───── Exercise data

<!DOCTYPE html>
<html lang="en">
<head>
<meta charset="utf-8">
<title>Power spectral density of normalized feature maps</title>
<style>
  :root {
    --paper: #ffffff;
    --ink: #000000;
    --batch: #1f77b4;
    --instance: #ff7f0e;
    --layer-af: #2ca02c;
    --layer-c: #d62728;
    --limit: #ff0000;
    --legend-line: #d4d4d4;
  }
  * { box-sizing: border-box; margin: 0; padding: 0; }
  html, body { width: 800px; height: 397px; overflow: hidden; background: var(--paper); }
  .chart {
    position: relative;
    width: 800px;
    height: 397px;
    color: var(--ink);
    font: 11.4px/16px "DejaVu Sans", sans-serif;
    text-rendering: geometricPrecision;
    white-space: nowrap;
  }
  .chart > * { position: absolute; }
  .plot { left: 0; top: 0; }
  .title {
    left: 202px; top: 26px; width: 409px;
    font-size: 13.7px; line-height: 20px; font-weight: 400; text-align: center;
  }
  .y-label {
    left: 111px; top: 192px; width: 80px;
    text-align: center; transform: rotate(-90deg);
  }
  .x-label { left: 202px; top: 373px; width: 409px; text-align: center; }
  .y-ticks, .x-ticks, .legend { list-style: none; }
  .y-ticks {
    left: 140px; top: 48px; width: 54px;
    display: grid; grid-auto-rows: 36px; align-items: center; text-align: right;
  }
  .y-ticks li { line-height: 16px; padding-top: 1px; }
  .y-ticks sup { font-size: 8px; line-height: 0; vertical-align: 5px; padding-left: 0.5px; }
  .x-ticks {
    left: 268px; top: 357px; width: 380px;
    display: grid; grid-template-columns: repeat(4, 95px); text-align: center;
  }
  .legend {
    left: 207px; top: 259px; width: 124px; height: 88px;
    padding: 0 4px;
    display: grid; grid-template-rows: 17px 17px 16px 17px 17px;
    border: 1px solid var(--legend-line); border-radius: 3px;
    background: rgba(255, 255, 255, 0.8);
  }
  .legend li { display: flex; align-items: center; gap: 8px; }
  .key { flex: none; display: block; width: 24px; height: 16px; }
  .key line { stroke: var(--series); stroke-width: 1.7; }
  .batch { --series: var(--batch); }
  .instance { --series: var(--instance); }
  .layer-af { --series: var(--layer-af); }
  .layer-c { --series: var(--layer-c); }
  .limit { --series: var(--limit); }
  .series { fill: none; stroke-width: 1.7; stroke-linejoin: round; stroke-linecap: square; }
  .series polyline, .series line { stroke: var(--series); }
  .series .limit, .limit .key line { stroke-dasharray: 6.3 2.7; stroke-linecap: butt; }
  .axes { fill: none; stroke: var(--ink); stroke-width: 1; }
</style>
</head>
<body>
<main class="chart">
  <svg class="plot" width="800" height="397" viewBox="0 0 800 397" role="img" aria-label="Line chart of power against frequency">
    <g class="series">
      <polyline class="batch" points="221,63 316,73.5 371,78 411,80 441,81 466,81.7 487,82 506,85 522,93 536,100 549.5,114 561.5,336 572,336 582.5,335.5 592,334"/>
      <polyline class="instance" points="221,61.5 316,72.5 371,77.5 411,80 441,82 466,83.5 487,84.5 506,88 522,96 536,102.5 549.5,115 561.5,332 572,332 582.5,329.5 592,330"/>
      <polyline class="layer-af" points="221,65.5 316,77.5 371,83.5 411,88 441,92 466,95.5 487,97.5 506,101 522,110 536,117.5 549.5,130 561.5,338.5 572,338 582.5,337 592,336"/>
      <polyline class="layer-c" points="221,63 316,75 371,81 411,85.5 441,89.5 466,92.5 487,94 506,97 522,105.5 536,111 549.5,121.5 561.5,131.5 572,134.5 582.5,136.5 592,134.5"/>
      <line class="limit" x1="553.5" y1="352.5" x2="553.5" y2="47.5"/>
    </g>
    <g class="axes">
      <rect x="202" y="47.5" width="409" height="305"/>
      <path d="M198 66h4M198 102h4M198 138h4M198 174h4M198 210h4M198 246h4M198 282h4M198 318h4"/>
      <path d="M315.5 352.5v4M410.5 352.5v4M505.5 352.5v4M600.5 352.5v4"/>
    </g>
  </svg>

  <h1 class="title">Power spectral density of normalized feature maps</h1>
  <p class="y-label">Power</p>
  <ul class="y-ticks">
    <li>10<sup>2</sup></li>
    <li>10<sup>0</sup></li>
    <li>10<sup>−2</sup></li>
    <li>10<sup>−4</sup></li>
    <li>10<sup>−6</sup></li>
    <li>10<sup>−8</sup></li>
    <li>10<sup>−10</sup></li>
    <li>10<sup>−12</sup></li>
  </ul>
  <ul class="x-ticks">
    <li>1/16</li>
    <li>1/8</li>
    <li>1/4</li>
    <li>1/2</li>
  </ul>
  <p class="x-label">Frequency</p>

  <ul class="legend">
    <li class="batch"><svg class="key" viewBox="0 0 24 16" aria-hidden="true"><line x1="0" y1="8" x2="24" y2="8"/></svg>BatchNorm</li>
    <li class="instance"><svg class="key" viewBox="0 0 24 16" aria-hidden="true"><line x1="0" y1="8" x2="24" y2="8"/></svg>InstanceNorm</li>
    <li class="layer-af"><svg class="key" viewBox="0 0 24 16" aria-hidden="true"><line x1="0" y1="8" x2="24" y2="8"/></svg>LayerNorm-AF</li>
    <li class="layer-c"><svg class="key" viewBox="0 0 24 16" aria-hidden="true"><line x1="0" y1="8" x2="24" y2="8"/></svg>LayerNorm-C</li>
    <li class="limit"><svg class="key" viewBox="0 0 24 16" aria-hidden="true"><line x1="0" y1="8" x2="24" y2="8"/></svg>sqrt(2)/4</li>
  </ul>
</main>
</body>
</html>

──────────
───── Exercise data

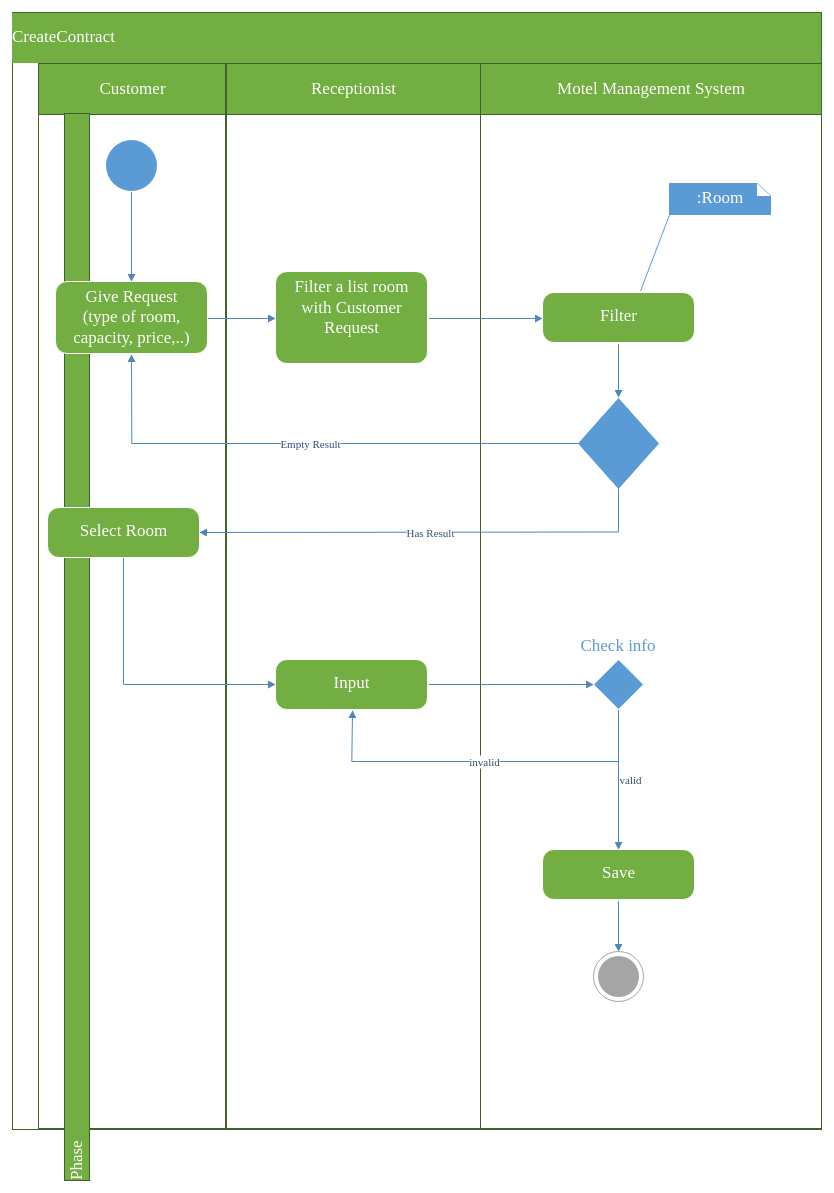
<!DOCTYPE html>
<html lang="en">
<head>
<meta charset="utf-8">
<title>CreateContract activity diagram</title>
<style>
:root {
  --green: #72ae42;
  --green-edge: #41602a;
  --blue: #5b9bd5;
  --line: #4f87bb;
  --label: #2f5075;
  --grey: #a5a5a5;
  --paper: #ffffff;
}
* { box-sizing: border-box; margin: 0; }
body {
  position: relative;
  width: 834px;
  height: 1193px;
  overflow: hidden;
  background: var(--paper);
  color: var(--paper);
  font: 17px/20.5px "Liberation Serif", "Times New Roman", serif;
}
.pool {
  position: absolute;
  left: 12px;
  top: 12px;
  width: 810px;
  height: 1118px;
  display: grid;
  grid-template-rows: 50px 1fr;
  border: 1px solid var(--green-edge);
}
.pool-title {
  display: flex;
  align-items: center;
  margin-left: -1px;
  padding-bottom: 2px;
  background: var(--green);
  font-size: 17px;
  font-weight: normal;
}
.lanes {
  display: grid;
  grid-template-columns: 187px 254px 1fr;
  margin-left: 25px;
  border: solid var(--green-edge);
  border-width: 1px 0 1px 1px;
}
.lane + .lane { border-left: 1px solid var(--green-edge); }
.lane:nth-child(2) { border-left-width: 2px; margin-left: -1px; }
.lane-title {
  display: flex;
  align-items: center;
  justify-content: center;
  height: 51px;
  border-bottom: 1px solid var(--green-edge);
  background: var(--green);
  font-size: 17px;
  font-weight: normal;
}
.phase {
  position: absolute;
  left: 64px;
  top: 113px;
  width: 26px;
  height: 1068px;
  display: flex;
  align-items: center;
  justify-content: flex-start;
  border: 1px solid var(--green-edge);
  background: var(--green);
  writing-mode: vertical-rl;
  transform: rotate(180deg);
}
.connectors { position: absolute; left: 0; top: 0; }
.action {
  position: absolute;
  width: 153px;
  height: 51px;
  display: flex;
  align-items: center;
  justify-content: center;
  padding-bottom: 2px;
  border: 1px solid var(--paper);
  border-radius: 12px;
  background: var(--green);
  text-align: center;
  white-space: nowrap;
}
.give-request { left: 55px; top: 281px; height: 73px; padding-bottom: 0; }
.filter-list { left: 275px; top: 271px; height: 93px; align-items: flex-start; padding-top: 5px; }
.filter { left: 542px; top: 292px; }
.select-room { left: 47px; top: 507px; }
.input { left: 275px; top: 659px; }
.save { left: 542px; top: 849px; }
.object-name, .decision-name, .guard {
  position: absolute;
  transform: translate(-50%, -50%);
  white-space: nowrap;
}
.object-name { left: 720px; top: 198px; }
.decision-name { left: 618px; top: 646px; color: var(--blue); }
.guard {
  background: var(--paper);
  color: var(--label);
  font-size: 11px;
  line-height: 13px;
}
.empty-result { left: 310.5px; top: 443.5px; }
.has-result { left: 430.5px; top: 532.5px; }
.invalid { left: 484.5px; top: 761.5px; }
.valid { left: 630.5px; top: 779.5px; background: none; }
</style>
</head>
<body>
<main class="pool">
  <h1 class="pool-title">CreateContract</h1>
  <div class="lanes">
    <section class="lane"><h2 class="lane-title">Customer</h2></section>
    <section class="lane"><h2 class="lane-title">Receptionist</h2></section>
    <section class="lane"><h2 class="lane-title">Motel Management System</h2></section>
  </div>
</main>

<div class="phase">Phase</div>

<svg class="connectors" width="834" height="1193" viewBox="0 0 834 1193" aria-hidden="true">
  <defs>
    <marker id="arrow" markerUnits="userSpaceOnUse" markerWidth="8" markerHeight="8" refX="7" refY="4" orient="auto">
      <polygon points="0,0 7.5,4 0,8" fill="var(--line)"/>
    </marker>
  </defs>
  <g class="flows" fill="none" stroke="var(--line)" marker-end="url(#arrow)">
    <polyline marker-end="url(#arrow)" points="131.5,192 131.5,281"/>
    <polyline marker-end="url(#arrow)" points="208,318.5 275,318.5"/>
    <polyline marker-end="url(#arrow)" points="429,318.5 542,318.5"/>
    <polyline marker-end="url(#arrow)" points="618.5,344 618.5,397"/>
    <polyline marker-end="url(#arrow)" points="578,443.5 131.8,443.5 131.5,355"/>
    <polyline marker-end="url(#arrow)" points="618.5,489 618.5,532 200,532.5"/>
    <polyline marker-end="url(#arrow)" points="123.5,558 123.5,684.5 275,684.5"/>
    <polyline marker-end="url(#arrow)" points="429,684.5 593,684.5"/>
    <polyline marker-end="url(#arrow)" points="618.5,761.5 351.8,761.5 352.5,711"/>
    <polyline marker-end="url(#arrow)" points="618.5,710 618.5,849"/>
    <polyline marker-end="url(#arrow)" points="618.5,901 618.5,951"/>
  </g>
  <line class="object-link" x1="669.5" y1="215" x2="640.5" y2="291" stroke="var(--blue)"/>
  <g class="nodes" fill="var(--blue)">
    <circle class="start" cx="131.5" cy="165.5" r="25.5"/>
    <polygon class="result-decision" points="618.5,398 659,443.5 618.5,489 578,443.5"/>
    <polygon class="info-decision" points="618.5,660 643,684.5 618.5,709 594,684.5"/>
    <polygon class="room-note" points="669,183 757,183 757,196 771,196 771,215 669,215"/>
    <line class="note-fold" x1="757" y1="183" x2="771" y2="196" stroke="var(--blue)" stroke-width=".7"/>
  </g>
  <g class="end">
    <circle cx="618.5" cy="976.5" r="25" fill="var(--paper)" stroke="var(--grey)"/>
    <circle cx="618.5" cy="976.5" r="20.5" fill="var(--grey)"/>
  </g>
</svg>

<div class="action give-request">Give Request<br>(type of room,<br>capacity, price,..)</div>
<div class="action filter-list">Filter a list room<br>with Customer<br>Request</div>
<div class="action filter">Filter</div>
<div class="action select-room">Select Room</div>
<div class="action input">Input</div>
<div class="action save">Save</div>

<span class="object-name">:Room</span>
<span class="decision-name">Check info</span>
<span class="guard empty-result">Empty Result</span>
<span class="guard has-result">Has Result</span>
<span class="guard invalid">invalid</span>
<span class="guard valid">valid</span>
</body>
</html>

──────────

● **Activity**
Determine how many lines in the entries hold the string "rows". Write only the number.

● **Final answer**
3